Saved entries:
- Opening Delimiter -

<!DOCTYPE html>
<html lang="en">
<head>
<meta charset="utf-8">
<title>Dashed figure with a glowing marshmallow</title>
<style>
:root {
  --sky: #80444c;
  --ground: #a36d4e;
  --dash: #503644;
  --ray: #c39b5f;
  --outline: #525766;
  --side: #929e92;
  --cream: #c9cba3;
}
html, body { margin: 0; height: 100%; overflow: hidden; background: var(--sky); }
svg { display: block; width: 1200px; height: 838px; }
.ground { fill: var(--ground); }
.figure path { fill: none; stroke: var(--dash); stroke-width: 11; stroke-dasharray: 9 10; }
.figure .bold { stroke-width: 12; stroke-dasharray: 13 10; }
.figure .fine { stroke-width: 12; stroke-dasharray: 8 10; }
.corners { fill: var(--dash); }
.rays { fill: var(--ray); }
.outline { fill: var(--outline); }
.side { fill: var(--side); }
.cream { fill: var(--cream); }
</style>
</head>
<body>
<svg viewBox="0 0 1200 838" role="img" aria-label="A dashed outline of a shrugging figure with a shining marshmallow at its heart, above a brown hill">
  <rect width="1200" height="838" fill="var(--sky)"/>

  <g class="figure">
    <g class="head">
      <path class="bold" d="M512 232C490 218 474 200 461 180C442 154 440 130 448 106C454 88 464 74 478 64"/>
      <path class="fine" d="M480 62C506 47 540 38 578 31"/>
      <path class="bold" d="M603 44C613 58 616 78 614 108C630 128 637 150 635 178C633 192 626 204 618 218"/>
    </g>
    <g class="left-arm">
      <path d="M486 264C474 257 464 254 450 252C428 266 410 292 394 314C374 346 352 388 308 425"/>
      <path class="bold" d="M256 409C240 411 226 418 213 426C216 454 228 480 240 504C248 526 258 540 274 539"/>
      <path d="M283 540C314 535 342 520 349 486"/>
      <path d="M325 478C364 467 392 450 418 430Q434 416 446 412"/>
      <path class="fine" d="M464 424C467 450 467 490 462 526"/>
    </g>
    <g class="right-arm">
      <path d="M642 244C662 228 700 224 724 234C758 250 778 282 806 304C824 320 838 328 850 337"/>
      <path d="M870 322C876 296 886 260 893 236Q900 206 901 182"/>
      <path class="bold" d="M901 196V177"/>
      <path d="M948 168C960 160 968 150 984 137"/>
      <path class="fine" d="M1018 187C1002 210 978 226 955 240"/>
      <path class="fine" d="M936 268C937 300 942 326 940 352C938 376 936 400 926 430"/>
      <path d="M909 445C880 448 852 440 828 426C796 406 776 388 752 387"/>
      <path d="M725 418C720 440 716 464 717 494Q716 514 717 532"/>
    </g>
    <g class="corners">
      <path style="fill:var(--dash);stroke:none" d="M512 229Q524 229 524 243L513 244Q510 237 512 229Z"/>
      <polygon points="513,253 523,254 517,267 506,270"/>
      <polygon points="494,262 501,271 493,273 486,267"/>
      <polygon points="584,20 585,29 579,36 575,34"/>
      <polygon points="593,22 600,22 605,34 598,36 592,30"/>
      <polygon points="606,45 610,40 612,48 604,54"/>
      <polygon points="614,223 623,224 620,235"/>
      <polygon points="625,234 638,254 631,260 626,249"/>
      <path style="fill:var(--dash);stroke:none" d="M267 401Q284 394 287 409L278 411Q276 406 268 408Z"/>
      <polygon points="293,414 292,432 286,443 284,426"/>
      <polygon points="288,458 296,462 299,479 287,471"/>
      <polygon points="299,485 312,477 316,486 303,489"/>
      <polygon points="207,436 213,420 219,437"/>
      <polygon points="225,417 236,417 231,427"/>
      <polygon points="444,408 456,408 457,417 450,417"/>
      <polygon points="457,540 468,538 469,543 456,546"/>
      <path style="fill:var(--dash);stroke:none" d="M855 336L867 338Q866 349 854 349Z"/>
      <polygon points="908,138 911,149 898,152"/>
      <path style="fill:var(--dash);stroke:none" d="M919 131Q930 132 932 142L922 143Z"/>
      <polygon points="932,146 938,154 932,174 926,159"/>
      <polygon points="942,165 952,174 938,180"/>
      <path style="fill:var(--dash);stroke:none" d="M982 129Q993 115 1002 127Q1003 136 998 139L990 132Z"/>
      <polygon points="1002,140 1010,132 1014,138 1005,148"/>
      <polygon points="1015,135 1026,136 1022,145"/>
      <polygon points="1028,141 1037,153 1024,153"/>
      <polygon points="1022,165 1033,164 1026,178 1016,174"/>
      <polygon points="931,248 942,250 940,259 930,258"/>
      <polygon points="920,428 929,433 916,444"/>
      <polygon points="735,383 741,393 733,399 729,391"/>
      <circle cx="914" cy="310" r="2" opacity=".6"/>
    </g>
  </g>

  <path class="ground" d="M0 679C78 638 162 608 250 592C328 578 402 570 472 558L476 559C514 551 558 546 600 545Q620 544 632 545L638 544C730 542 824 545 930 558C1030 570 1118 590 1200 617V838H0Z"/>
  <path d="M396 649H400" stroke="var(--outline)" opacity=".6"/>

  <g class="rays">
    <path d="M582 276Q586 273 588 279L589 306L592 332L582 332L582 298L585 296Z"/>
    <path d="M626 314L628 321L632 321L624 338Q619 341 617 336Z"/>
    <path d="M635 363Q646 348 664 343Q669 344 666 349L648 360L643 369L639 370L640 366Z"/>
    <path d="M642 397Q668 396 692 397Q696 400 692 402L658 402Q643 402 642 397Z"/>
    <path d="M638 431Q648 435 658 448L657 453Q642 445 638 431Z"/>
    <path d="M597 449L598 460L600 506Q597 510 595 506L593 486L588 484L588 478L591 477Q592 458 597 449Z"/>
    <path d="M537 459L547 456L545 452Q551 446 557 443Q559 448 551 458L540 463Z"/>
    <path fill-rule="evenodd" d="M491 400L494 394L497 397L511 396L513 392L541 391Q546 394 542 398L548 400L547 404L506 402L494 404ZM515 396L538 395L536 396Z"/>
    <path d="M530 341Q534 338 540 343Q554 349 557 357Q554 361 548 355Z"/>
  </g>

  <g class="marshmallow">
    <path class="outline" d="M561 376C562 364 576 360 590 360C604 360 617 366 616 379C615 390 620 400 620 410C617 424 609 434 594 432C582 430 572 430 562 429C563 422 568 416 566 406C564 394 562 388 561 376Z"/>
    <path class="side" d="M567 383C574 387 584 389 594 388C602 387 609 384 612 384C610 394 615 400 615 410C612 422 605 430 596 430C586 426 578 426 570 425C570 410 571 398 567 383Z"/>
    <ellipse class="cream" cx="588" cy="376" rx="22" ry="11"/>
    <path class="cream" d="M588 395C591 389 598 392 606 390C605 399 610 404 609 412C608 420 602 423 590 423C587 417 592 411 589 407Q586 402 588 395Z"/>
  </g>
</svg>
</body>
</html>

- Closing Delimiter -

Exercise brief.
Out of the data above, return each line where the word "body" can be found.

Written solution.
html, body { margin: 0; height: 100%; overflow: hidden; background: var(--sky); }
<body>
</body>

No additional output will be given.